Credit: U.S. Navy/Naval Air Systems Command/NAVAIR
NAVAL AIR SYSTEMS COMMAND, PATUXENT RIVER, Md. -- The X-47B Unmanned Combat Air System (UCAS) demonstrator successfully completed its inaugural land-based catapult launch here Nov. 29, marking the start of a new era for naval aviation.
"Carrier-based unmanned aircraft will change the concept of operations for the carrier-controlled airspace," said Rear Adm. Mat Winter, the program executive officer for Unmanned Aviation and Strike Weapons. "The N-UCAS program's goal is to demonstrate integration of an unmanned aircraft into a carrier environment and reduce technical risk associated with developing potential future unmanned, carrier-compatible systems."
The Navy's first-ever steam catapult launch of the pilotless X-47B ensures the vehicle can structurally handle the rigors of the unique and stringent aircraft-carrier environment.
"The X-47B shore-based catapult launch we witnessed here today will leave a mark in history," said Vice Adm. David Dunaway, NAVAIR commander. "We are working toward the future integration of unmanned aircraft on the carrier deck, something we didn't envision 60 years ago when the steam catapult was first built here."
Since the birth of naval aviation, engineers have relied on experienced test pilots to help evaluate aircraft flying qualities and structural suitability. Today, the Navy UCAS integrated test team relied solely on data from a pre-programmed automated X-47B aircraft to achieve these data points.
"This test, in addition to the extensive modeling and simulation done prior to today, gives us great confidence in the X-47B's ability to operate on the flight deck," said Capt. Jaime Engdahl, the Navy UCAS program manager.
The combined Navy and Northrop Grumman team will continue ground-based catapult verification and final flight software validation at Pax River before embarking on USS Harry S. Truman (CVN 75) later this month for its initial sea trials.
The Navy will use the X-47B to demonstrate the first carrier-based launches and recoveries by an autonomous, unmanned aircraft in 2013.

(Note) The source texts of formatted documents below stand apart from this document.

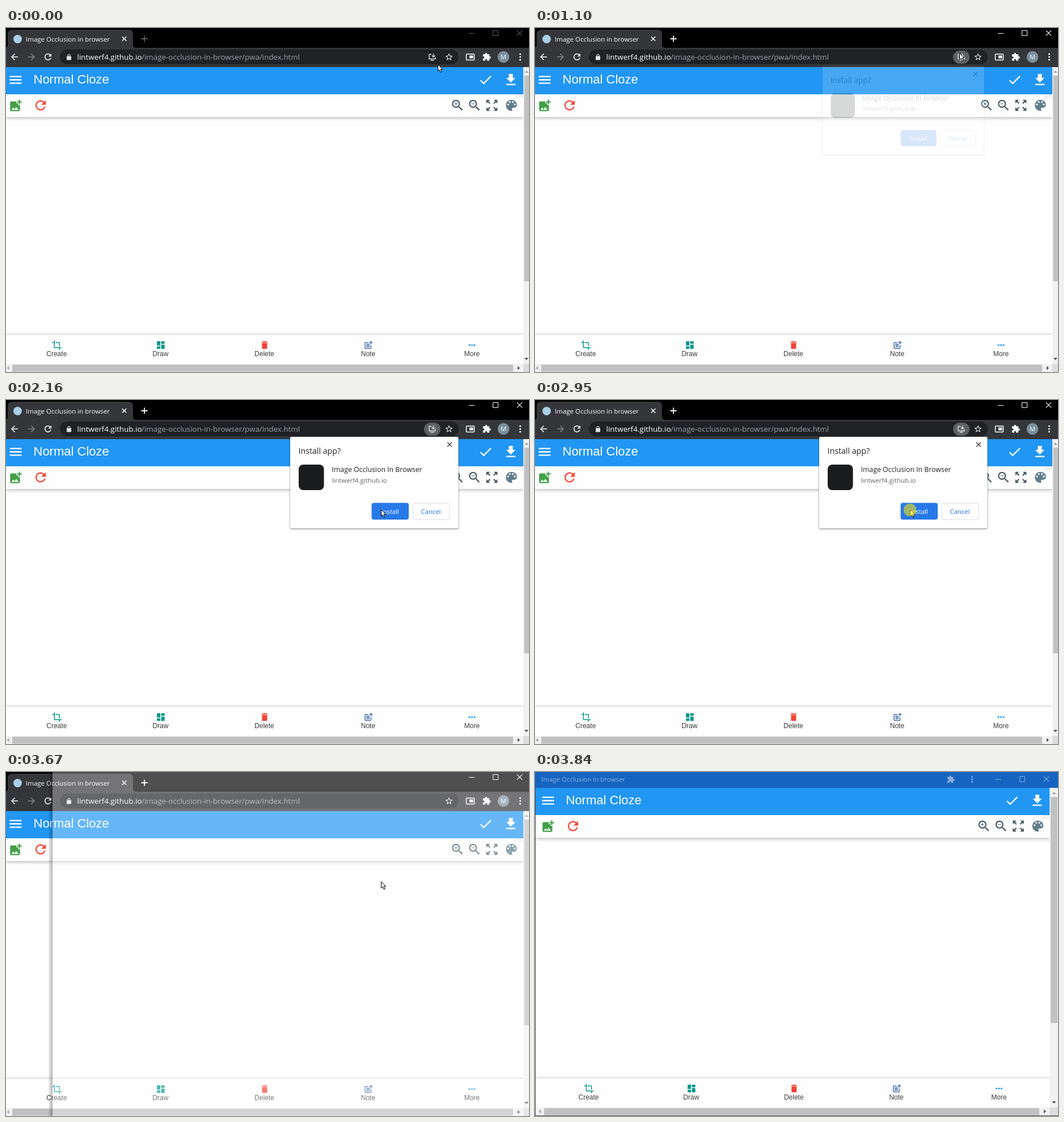
An HTML page for the animation above (4.51 s loop, 922 by 607 pixels).

```html
<!DOCTYPE html>
<html lang="en">
<head>
<meta charset="utf-8">
<title>Installing a web app</title>
<style>
  html, body { margin: 0; width: 100%; height: 100%; overflow: hidden; background: #000; }
  svg { display: block; width: 100vw; height: 100vh; }
  text { font-family: "Open Sans", "Noto Sans CJK SC", "Noto Sans CJK", sans-serif; white-space: pre; }
  .arial { font-family: "Liberation Sans", Arial, sans-serif; }
  .mid { text-anchor: middle; }
  .below { filter: drop-shadow(0 2px 3px #0004); }
  .above { filter: drop-shadow(0 -1px 2px #0003); }
  .card { filter: drop-shadow(0 1px 1.5px #0008); }
</style>
</head>
<body>
<svg id="stage" viewBox="0 0 922 607"></svg>
<script>
const LOOP = 4510;
const BLUE = '#2196f3', CHROME = '#35363a', SLATE = '#455a64', GREY = '#9aa0a6';
const HOST = 'lintwerf4.github.io';

// Icon outlines on a 24 unit grid
const lens = 'M15.5 14h-.79l-.28-.27C15.41 12.59 16 11.11 16 9.5 16 5.91 13.09 3 9.5 3S3 5.91 3 9.5 5.91 16 9.5 16c1.61 0 3.09-.59 4.23-1.57l.27.28v.79l5 4.99L20.49 19zm-6 0C7.01 14 5 11.99 5 9.5S7.01 5 9.5 5 14 7.01 14 9.5 11.99 14 9.5 14z';
const ICONS = {
  menu: 'M3 18h18v-2H3zm0-5h18v-2H3zm0-7v2h18V6z',
  check: 'M9 16.17L4.83 12l-1.42 1.41L9 19 21 7l-1.41-1.41z',
  download: 'M19 9h-4V3H9v6H5l7 7zM5 18v2h14v-2z',
  addImage: 'M19 7v3h-2V7h-3V5h3V2h2v3h3v2zm-3 4V8h-3V5H5c-1.1 0-2 .9-2 2v12c0 1.1.9 2 2 2h12c1.1 0 2-.9 2-2v-8zM5 19l3-4 2 3 3-4 4 5z',
  refresh: 'M17.65 6.35C16.2 4.9 14.21 4 12 4c-4.42 0-7.99 3.58-7.99 8s3.57 8 7.99 8c3.73 0 6.84-2.55 7.73-6h-2.08c-.82 2.33-3.04 4-5.65 4-3.31 0-6-2.69-6-6s2.69-6 6-6c1.66 0 3.14.69 4.22 1.78L13 11h7V4z',
  zoomIn: lens + 'M12 10h-2v2H9v-2H7V9h2V7h1v2h2z',
  zoomOut: lens + 'M7 9h5v1H7z',
  expand: 'M15 3l2.3 2.3-2.89 2.87 1.42 1.42L18.7 6.7 21 9V3zM3 9l2.3-2.3 2.87 2.89 1.42-1.42L6.7 5.3 9 3H3zM9 21l-2.3-2.3 2.89-2.87-1.42-1.42L5.3 17.3 3 15v6zM21 15l-2.3 2.3-2.87-2.89-1.42 1.42 2.89 2.87L15 21h6z',
  palette: 'M12 3c-4.97 0-9 4.03-9 9s4.03 9 9 9c.83 0 1.5-.67 1.5-1.5 0-.39-.15-.74-.39-1.01-.23-.26-.38-.61-.38-.99 0-.83.67-1.5 1.5-1.5H16c2.76 0 5-2.24 5-5 0-4.42-4.03-8-9-8zm-5.5 9a1.5 1.5 0 1 1 0-3 1.5 1.5 0 0 1 0 3zm3-4a1.5 1.5 0 1 1 0-3 1.5 1.5 0 0 1 0 3zm5 0a1.5 1.5 0 1 1 0-3 1.5 1.5 0 0 1 0 3zm3 4a1.5 1.5 0 1 1 0-3 1.5 1.5 0 0 1 0 3z',
  crop: 'M17 15h2V7c0-1.1-.9-2-2-2H9v2h8zM7 17V1H5v4H1v2h4v10c0 1.1.9 2 2 2h10v4h2v-4h4v-2z',
  dashboard: 'M3 13h8V3H3zm0 8h8v-6H3zm10 0h8V11h-8zm0-18v6h8V3z',
  trash: 'M6 19c0 1.1.9 2 2 2h8c1.1 0 2-.9 2-2V7H6zM19 4h-3.5l-1-1h-5l-1 1H5v2h14z',
  note: 'M17 19H5V7h7V5H5c-1.1 0-2 .9-2 2v12c0 1.1.9 2 2 2h12c1.1 0 2-.9 2-2v-7h-2zM19 2h-2v3h-3v2h3v3h2V7h3V5h-3zM7 9h8v2H7zm0 3h8v2H7zm0 3h8v2H7z',
  puzzle: 'M20.5 11H19V7c0-1.1-.9-2-2-2h-4V3.5a2.5 2.5 0 0 0-5 0V5H4c-1.1 0-2 .9-2 2v3.8h1.5a2.7 2.7 0 0 1 0 5.4H2V20c0 1.1.9 2 2 2h3.8v-1.5a2.7 2.7 0 0 1 5.4 0V22H17c1.1 0 2-.9 2-2v-4h1.5a2.5 2.5 0 0 0 0-5z',
  star: 'M22 9.24l-7.19-.62L12 2 9.19 8.63 2 9.24l5.46 4.73L5.82 21 12 17.27 18.18 21l-1.63-7.03zM12 15.4l-3.76 2.27 1-4.28-3.32-2.88 4.38-.38L12 6.1l1.71 4.04 4.38.38-3.32 2.88 1 4.28z',
  lock: 'M18 8h-1V6A5 5 0 0 0 7 6v2H6c-1.1 0-2 .9-2 2v10c0 1.1.9 2 2 2h12c1.1 0 2-.9 2-2V10c0-1.1-.9-2-2-2zm-3 0H9V6a3 3 0 0 1 6 0z',
  back: 'M20 11H7.83l5.59-5.59L12 4l-8 8 8 8 1.41-1.41L7.83 13H20z',
  forward: 'M12 4l-1.41 1.41L16.17 11H4v2h12.17l-5.58 5.59L12 20l8-8z'
};

const rect = (x, y, w, h, fill, extra = '') =>
  `<rect x="${x}" y="${y}" width="${w}" height="${h}" fill="${fill}" ${extra}/>`;
const circle = (x, y, r, fill) => `<circle cx="${x}" cy="${y}" r="${r}" fill="${fill}"/>`;
const text = (x, y, size, fill, str, cls = '') =>
  `<text x="${x}" y="${y}" font-size="${size}" fill="${fill}" class="${cls}">${str}</text>`;
const line = (d, color, width = 1) =>
  `<path d="${d}" fill="none" stroke="${color}" stroke-width="${width}"/>`;
const icon = (name, x, y, size, fill) =>
  `<path d="${ICONS[name]}" fill="${fill}" transform="translate(${x - size / 2} ${y - size / 2}) scale(${size / 24})"/>`;
const dots = (x, y, dx, dy, r, fill) =>
  [-1, 0, 1].map(i => circle(x + i * dx, y + i * dy, r, fill)).join('');
const cross = (x, y, r, color, width) =>
  line(`M${x - r} ${y - r}l${2 * r} ${2 * r}m0 ${-2 * r}l${-2 * r} ${2 * r}`, color, width);
const group = (id, content, extra = '') => `<g id="${id}" ${extra}>${content}</g>`;
const arrow = (x, y, turn, fill) =>
  `<path d="M-3.5 2L0 -2 3.5 2z" fill="${fill}" transform="translate(${x} ${y}) rotate(${turn})"/>`;
const edge = x => rect(x - 8, 0, 8, 607, 'url(#edge)');

const windowButtons = (x, y, color) =>
  line(`M${x - 5} ${y + .5}h10M${x + 37.5} ${y - 4.5}h9v9h-9z`, color) + cross(x + 84.5, y, 4.7, color, 1.1);

// left / right: shift of the icons tied to either side
function app({ x0, x1, y, left, right, footer, labels }) {
  const w = x1 - x0, bar = y + 22.5, tools = y + 67.5;
  const tabs = [['Create', 'crop', '#009688'], ['Draw', 'dashboard', '#009688'],
    ['Delete', 'trash', '#f44336'], ['Note', 'note', '#4a6fa5'], ['More', '', BLUE]];
  return rect(x0, y, w, 607 - y, '#fefefe') +
    rect(x0, y + 48, w, 40, '#fefefe', 'class="below"') + rect(x0, y, w, 48, BLUE) +
    rect(x1 - 14, y + 48, 14, 7, '#f1f1f1') +
    icon('menu', left + 17, bar, 28, '#fff') +
    text(left + 48.5, y + 29.3, 22, '#fff', 'Normal Cloze', 'arial') +
    icon('check', right + 845.5, bar, 27, '#fff') + icon('download', right + 890, bar, 28, '#fff') +
    icon('addImage', left + 17, tools + .5, 26, '#43a047') + icon('refresh', left + 61, tools, 27, '#f44336') +
    icon('zoomIn', right + 796, tools, 26, SLATE) + icon('zoomOut', right + 826, tools, 26, SLATE) +
    icon('expand', right + 856.5, tools, 26, SLATE) + icon('palette', right + 891, tools, 26, '#607d8b') +
    (footer ? rect(x0, footer, w, 52, '#fefefe', 'class="above"') + tabs.map(([name, glyph, color], i) => {
      const x = labels[0] + (labels[1] - labels[0]) * i / 4;
      return (glyph ? icon(glyph, x + .5, footer + 18, 18, color) : dots(x, footer + 18, 4.5, 0, 1.6, color)) +
        text(x, footer + 37.5, 12, '#3c3c3c', name, 'arial mid');
    }).join('') : '');
}

function scrollbars(x, y, top, thumb, bottom, hThumb) {
  const cx = Math.min(x + 7.5, 917.5);
  return rect(x, y, 15, 607 - y, '#f1f1f1') + rect(x + 1.5, thumb[0], 12, thumb[1] - thumb[0], '#c1c1c1') +
    rect(0, bottom, x, 15, '#f1f1f1') + rect(x, bottom, 15, 15, '#dcdcdc') +
    rect(hThumb[0], bottom + 1, hThumb[1] - hThumb[0], 12.5, '#c1c1c1') +
    arrow(cx, top, 0, '#a3a3a3') + arrow(cx, bottom - 9, 180, '#505050') +
    arrow(hThumb[0] - 7.5, bottom + 7, -90, '#a3a3a3') + arrow(hThumb[1] + 10, bottom + 7, 90, '#505050');
}

const frame = (tabX, title, titleX) =>
  rect(0, 0, 922, 607, '#000') + rect(0, 35, 922, 34, CHROME) +
  `<path d="M${tabX - 6} 35q6 0 6-6V11q0-8 8-8H216q8 0 8 8v18q0 6 6 6z" fill="${CHROME}"/>` +
  text(titleX, 24, 11.5, '#fff', title) + cross(208.5, 19, 3.7, '#fff', 1.5) +
  rect(95, 38, 703, 26, '#202124', 'rx="13"') +
  icon('star', 781, 51, 16, '#e8eaed') +
  rect(811.5, 46, 14, 10.5, 'none', 'stroke="#fff" stroke-width="1.5" rx="1"') + rect(817, 48.5, 6.5, 5, '#fff') +
  icon('puzzle', 847.5, 51, 16, '#fff') +
  circle(877, 51, 10.3, '#78909c') + text(877, 55, 11, '#fff', 'M', 'mid') +
  dots(906.5, 51, 0, 5, 1.5, '#fff');
const plus = line('M238.5 19h11M244 13.5v11', '#fff', 1.8);

const browser = frame(3, 'Image Occlusion in browser', 35) + circle(20.5, 19.5, 7.5, '#a9cfe8') +
  icon('back', 15, 51, 18, '#fff') + icon('forward', 45, 51, 18, '#85878a') + icon('refresh', 74, 51, 18, '#fff') +
  icon('lock', 111, 51.5, 12, '#dfe1e5') + text(125.5, 56, 13.4, '#fff', HOST) +
  text(239, 56, 13.4, GREY, '/image-occlusion-in-browser/pwa/index.html') +
  group('install', rect(737, 40, 29, 23, '#5f6063', 'rx="11.5" id="pill"') +
    line('M750 46.5h-4v8h11v-3M748.5 57h6M753.5 45v6M750.8 48.5l2.7 2.7 2.7-2.7', '#dfe1e5', 1.4)) +
  group('controls', plus + windowButtons(821, 9, '#fff')) +
  app({ x0: 0, x1: 912, y: 69, left: 0, right: 0, footer: 541.5, labels: [89.3, 821.5] }) +
  scrollbars(912, 69, 77, [84, 447], 593, [11, 894]);

const dialog = rect(501, 65, 296.5, 161.5, '#fff', 'rx="2" class="card"') +
  cross(782, 78.5, 4, '#444', 1.5) + text(515.5, 95, 14.2, '#202124', 'Install app?') +
  rect(516, 114, 44.5, 45, '#1b1c1e', 'rx="8"') +
  text(574.5, 127, 12.3, '#202124', 'Image Occlusion In Browser') + text(574.5, 145.5, 11.4, '#5f6368', HOST) +
  rect(644.5, 181.5, 65.5, 29.5, '#1a73e8', 'rx="4" id="confirm"') + text(677, 201, 11.3, '#fff', 'Install', 'mid') +
  rect(717, 182, 65, 29, '#fff', 'rx="4" stroke="#dadce0"') + text(749, 201, 11.3, '#1a73e8', 'Cancel', 'mid');

const FOLDER = '#f8dc8c';
const bookmarks = [[94, 'Telmi', '#fff', 1], [163, 'Vuzmelo', '#e53935'], [248, 'Ways', '#5fae6b', 1],
  [314, 'News', '#5b93e8'], [380, 'Watch Later', FOLDER], [481, 'Learn', FOLDER], [547, 'Tools', FOLDER],
  [613, '砾溪学园VOMD(课...', '#4d9fd0'], [754.5, '岚溪院温砚禾的个...', '#35a9e0']];
const appsGrid = ['#ea5b4f', '#f2a93b', '#58a55c'].map((color, row) =>
  [0, 1, 2].map(col => rect(10 + col * 4.5, 76 + row * 4.5, 3, 3, color)).join('')).join('');

const newTab = frame(9, 'New Tab', 20) + plus + windowButtons(821, 9, '#666') +
  rect(0, 69, 922, 28, CHROME) + rect(0, 97, 922, 510, '#323232') + rect(0, 97, 922, 1, '#242527') +
  icon('back', 15, 51, 18, '#a5a7aa') + icon('forward', 45, 51, 18, '#a5a7aa') + cross(74, 51, 4.8, '#fff', 1.8) +
  circle(111.5, 51.5, 7.5, '#fff') + text(125.5, 56, 13.4, GREY, 'Search Plinor or type a URL') +
  appsGrid + text(30, 86, 11.5, '#fff', 'Apps') +
  bookmarks.map(([x, name, color, round]) =>
    (round ? circle(x - 14, 81.5, 7, color) : rect(x - 20, 75.5, 12, 12, color, 'rx="1"')) +
    text(x, 86, 11.5, '#fff', name)).join('') + text(902, 85, 12, '#fff', '»') +
  edge(74) + `<g opacity=".67">${app({ x0: 74, x1: 936, y: -7, left: 78.5, right: 92.5 })}</g>`;

const FADED = '#8aaede';
const installed = rect(0, 0, 922, 607, '#fff') + rect(0, 0, 922, 28, '#1565c0') +
  text(11, 17.3, 11.5, FADED, 'Image Occlusion in browser') + icon('puzzle', 733, 13, 15, FADED) +
  dots(770.5, 13, 0, 4.5, 1.4, FADED) + windowButtons(817, 12.5, FADED) +
  app({ x0: 0, x1: 907.5, y: 28, left: 6, right: -4.5, footer: 540.5, labels: [94.5, 818] }) +
  scrollbars(907.5, 28, 37, [44, 443], 592, [16, 889]) + line('M.5 28V606.5H922', '#4a4a4a');

document.getElementById('stage').innerHTML =
  '<defs><linearGradient id="edge"><stop stop-opacity="0"/><stop offset="1" stop-opacity=".3"/></linearGradient></defs>' +
  group('browser', browser) + group('dialog', dialog) +
  group('veil', edge(82) + rect(82, 0, 840, 607, '#fff', 'opacity=".31"')) +
  group('newTab', newTab) + group('installed', installed) +
  group('cursor', '<path d="M0 0V11.5L2.7 9 4.6 13.6 6.6 12.8 4.7 8.3H8.3z" fill="#fff" stroke="#000"/>') +
  group('click', circle(661, 194, 11.3, '#ffeb00'));

const $ = id => document.getElementById(id);
const show = (id, on) => $(id).style.display = on ? '' : 'none';
const fade = (id, amount) => { show(id, amount > 0); $(id).style.opacity = amount; };
const mix = (a, b, p) => a + (b - a) * p;
const smooth = p => p * p * (3 - 2 * p);

// Progress in n equal jumps, the first at time a and the last at time b
const jumps = (t, a, b, n) =>
  t < a ? 0 : Math.min(1, (Math.floor((t - a) / (b - a) * (n - 1) + 1e-6) + 1) / n);

function draw() {
  const t = performance.now() % LOOP;
  const toIcon = jumps(t, 80, 230, 3), toButton = smooth(jumps(t, 1640, 2160, 8));
  const active = jumps(t, 550, 780, 4), open = jumps(t, 1100, 1320, 4);
  const press = jumps(t, 2950, 3180, 4);
  const remain = Math.min(1, (1 - press) / .75);

  fade('controls', mix(.36, 1, active));
  fade('pill', active);
  fade('install', 1 - jumps(t, 3350, 3410, 2));

  fade('dialog', open ** 1.3 * remain);
  const size = open < 1 ? mix(.947, 1, open) : 1;
  $('dialog').setAttribute('transform', `translate(649 146) scale(${size}) translate(-649 -146)`);
  $('confirm').setAttribute('fill', toButton > .85 ? '#2779e8' : '#1a73e8');
  fade('click', press ? .55 * remain : 0);

  const x = mix(mix(761.5, 748.5, toIcon), 661.5, toButton);
  const y = mix(mix(64.5, 44.5, toIcon), 193.5, toButton);
  $('cursor').setAttribute('transform', `translate(${x} ${y})`);

  show('browser', t < 3740);
  show('veil', t >= 3670 && t < 3740);
  show('newTab', t >= 3740 && t < 3840);
  show('installed', t >= 3840);
  show('cursor', t < 3840);
  requestAnimationFrame(draw);
}
draw();
</script>
</body>
</html>
```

"We are breaking new ground with the development of a carrier-based system that enables launch and recovery support of an unmanned platform off a carrier flight deck," Engdahl said. "Every test we are conducting at Pax River and at sea is a historic milestone for naval aviation."
carrier operations are very hard on airframes, this is a big step for UAVs indeed